The fact that Windows 7 is just a Vista rehash gives Apple the freedom to play around. Apple has the Royal Flush this round, and they very well know it. With no attendant need to push out striking new OS concepts, Apple can concentrate on development for the future, and solidifying its base. At the same time, they can jest with Microsoft.

Marketing Snow Leopard as “a better Leopard,” or even leaving ‘Leopard’ in the release name is the main joke here. On the surface, Apple is mimicking Microsoft, doing as they are, and drawing the parallel themselves. The whole irony of this leaps out when you realize that under the surface, what both companies are doing is the absolute opposite of each other. Whereas Microsoft has named its next operating system Windows 7, to distinguish it from Vista, when the core of the OS remains the same, Apple chose to name their next OS release very similarly to the previous one, while going deep down to essentially rewrite the core of their OS.

Microsoft tried what it saw Apple doing previously - almost all new releases of Mac OS X brought new polish to the system from a visual point of view. But what Microsoft has yet to understand, is that underneath all that polish, each new version of Mac OS X also brought innovation. I do not remember an OS X release I would dismiss with a notion of: “who needs this stuff?” I was always baffled by their great ideas. But to a lazy eye, to one who doesn’t care about the internal working of things, each new OS X release just brought more polish. And suddenly, Microsoft is ecstatically jumping up and down, bobbing its giant multibillion head: “Me want some polish too!” And Apple is calmly stepping off the bandwagon, approving. “Sure, take all the polish you want, we will just have to do with the substantial things.”

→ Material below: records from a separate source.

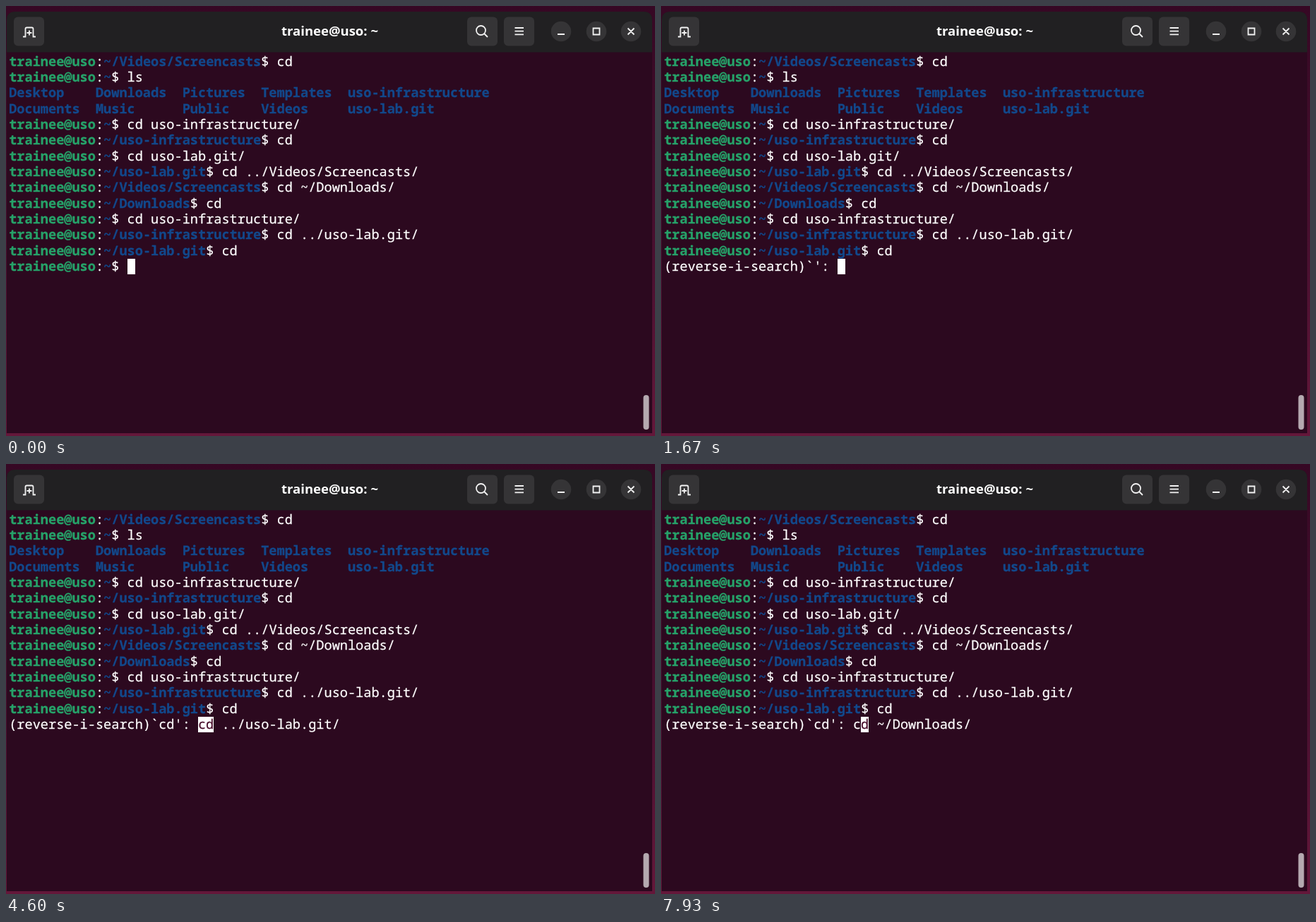
Write an HTML page that moves like this. It is 919x609 px and loops after 8 s.

```html
<!DOCTYPE html>
<html lang="en">
<meta charset="utf-8">
<title>Terminal</title>
<style>
  html, body { margin: 0; width: 100%; height: 100%; overflow: hidden; background: #380a26; }
  svg { position: absolute; left: 0; top: 0; }
  pre {
    position: absolute; left: 4.2px; top: 67.6px; margin: 0; color: #fff;
    font: 18.6px/22.35px "Noto Sans Mono", monospace;
    -webkit-text-stroke: .25px; text-rendering: geometricPrecision;
  }
  b { color: #26a269; }
  b.dir { color: #12488b; }
  i { display: inline-block; vertical-align: top; height: 22.35px; font-style: normal; background: #fff; color: #4a0f2c; }
</style>
<svg width="919" height="609" viewBox="0 0 919 609">
  <defs>
    <linearGradient id="wall" x2="0" y2="1">
      <stop offset="0" stop-color="#360824"/>
      <stop offset=".6" stop-color="#4a1030"/>
      <stop offset="1" stop-color="#64173a"/>
    </linearGradient>
  </defs>
  <rect width="919" height="609" fill="url(#wall)"/>
  <path d="M1 605V20Q1 8 13 8H903Q915 8 915 20V605Z" fill="#2c091f"/>
  <path d="M1 65.5V20Q1 8 13 8H903Q915 8 915 20V65.5Z" fill="#212022"/>
  <g fill="#353436">
    <rect x="11" y="15.5" width="43" height="41" rx="6"/>
    <rect x="653" y="15.5" width="43" height="41" rx="6"/>
    <rect x="705" y="15.5" width="43" height="41" rx="6"/>
    <circle cx="786" cy="36" r="14.3"/>
    <circle cx="836" cy="36" r="14.3"/>
    <circle cx="885" cy="36" r="14.3"/>
  </g>
  <g fill="none" stroke="#f2f2f2" stroke-width="1.8">
    <path d="M24 43.5h3.5v-11q0-2 2-2h7q2 0 2 2v11h3.5M33 34.5v7M29.5 38h7"/>
    <circle cx="672.5" cy="34.5" r="6.5"/>
    <path d="M677 39l5 5M720.5 31h12.5M720.5 35.7h12.5M720.5 40.4h12.5"/>
    <path d="M781 40h10M831.5 31.5h9v9h-9zM880.5 31.5l9 9M889.5 31.5l-9 9"/>
  </g>
  <text x="458.5" y="42" text-anchor="middle" fill="#fff" font-family="Noto Sans, sans-serif" font-size="18.5" font-weight="700">trainee@uso: ~</text>
  <rect x="902.5" y="551" width="8" height="49" rx="4" fill="#b5a9b0"/>
</svg>
<pre id="history"></pre>
<pre id="line" style="top:358px"></pre>
<script>
const infra = 'uso-infrastructure', lab = 'uso-lab.git', casts = '~/Videos/Screencasts';
const dir = text => `<b class="dir">${text}</b>`;
const prompt = (path, command = '') => `<b>trainee@uso</b>:${dir(path)}$ ${command}`;
const columns = (...names) => dir(names.map((n, k) => n.padEnd([11, 11, 10, 11, 0][k])).join(''));

document.getElementById('history').innerHTML = [
  prompt(casts, 'cd'),
  prompt('~', 'ls'),
  columns('Desktop', 'Downloads', 'Pictures', 'Templates', infra),
  columns('Documents', 'Music', 'Public', 'Videos', lab),
  prompt('~', `cd ${infra}/`),
  prompt(`~/${infra}`, 'cd'),
  prompt('~', `cd ${lab}/`),
  prompt(`~/${lab}`, 'cd ../Videos/Screencasts/'),
  prompt(casts, 'cd ~/Downloads/'),
  prompt('~/Downloads', 'cd'),
  prompt('~', `cd ${infra}/`),
  prompt(`~/${infra}`, `cd ../${lab}/`),
  prompt(`~/${lab}`, 'cd')
].join('\n');

const cursor = '<i> </i>';
const empty = "(reverse-i-search)`': ";
// The lit cursor inverts the first letter of the match back to normal.
const match = (rest, lit) => "(reverse-i-search)`cd': " + (lit ? 'c<i>d</i>' : '<i>cd</i>') + rest;

const cues = [
  [0, prompt('~', cursor)],
  [400, prompt('~')],
  [1000, prompt('~', cursor)],
  [1670, empty + cursor],
  [2270, empty],
  [2870, empty + cursor],
  [3800, match('', true)],
  [4000, match(` ../${lab}/`, true)],
  [4600, match(` ../${lab}/`, false)],
  [5000, match(` ../${lab}/`, true)],
  [5600, match(` ${infra}/`, false)],
  [5870, match('', true)],
  [6470, match('', false)],
  [6730, match(' ~/Downloads/', true)],
  [7330, match(' ~/Downloads/', false)],
  [7930, match(' ~/Downloads/', true)]
];

const line = document.getElementById('line');
const start = performance.now();
let shown;
function draw() {
  const t = (performance.now() - start) % 8000;
  const cue = cues.findLast(([at]) => at <= t);
  if (cue !== shown) line.innerHTML = (shown = cue)[1];
  requestAnimationFrame(draw);
}
draw();
</script>
</html>
```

Alas, that is not all - the joke is not complete yet. To further establish Snow Leopard as a “small insignificant major update,” Apple announces that upgrading from Leopard will cost a mere $29. Strike of genius. Here you have the unbelievably cheap OS that is named almost the same and looks almost the same as its previous major release, next to the expensive but completely cool-looking new OS with a colorful window on the cover. Which one will you want, the Speedo, or the Rolex? But what if we rephrase the question? Pick one: a $29 OS jock-full of substance and core updates, or an internally rotten piece of software that is patched up and polished on the surface, and selling only for about, say, $300?

Add the fact that Snow Leopard comes with out-of-the-box support for Microsoft Exchange Server 2007, something you have to pay for premium on its native Windows PC platform. This is what I call the perfect finishing touch.

If this isn’t the best joke in computer history, I don’t know what it is - but certainly, not by the furthest stretch of the imagination can this be coincidence.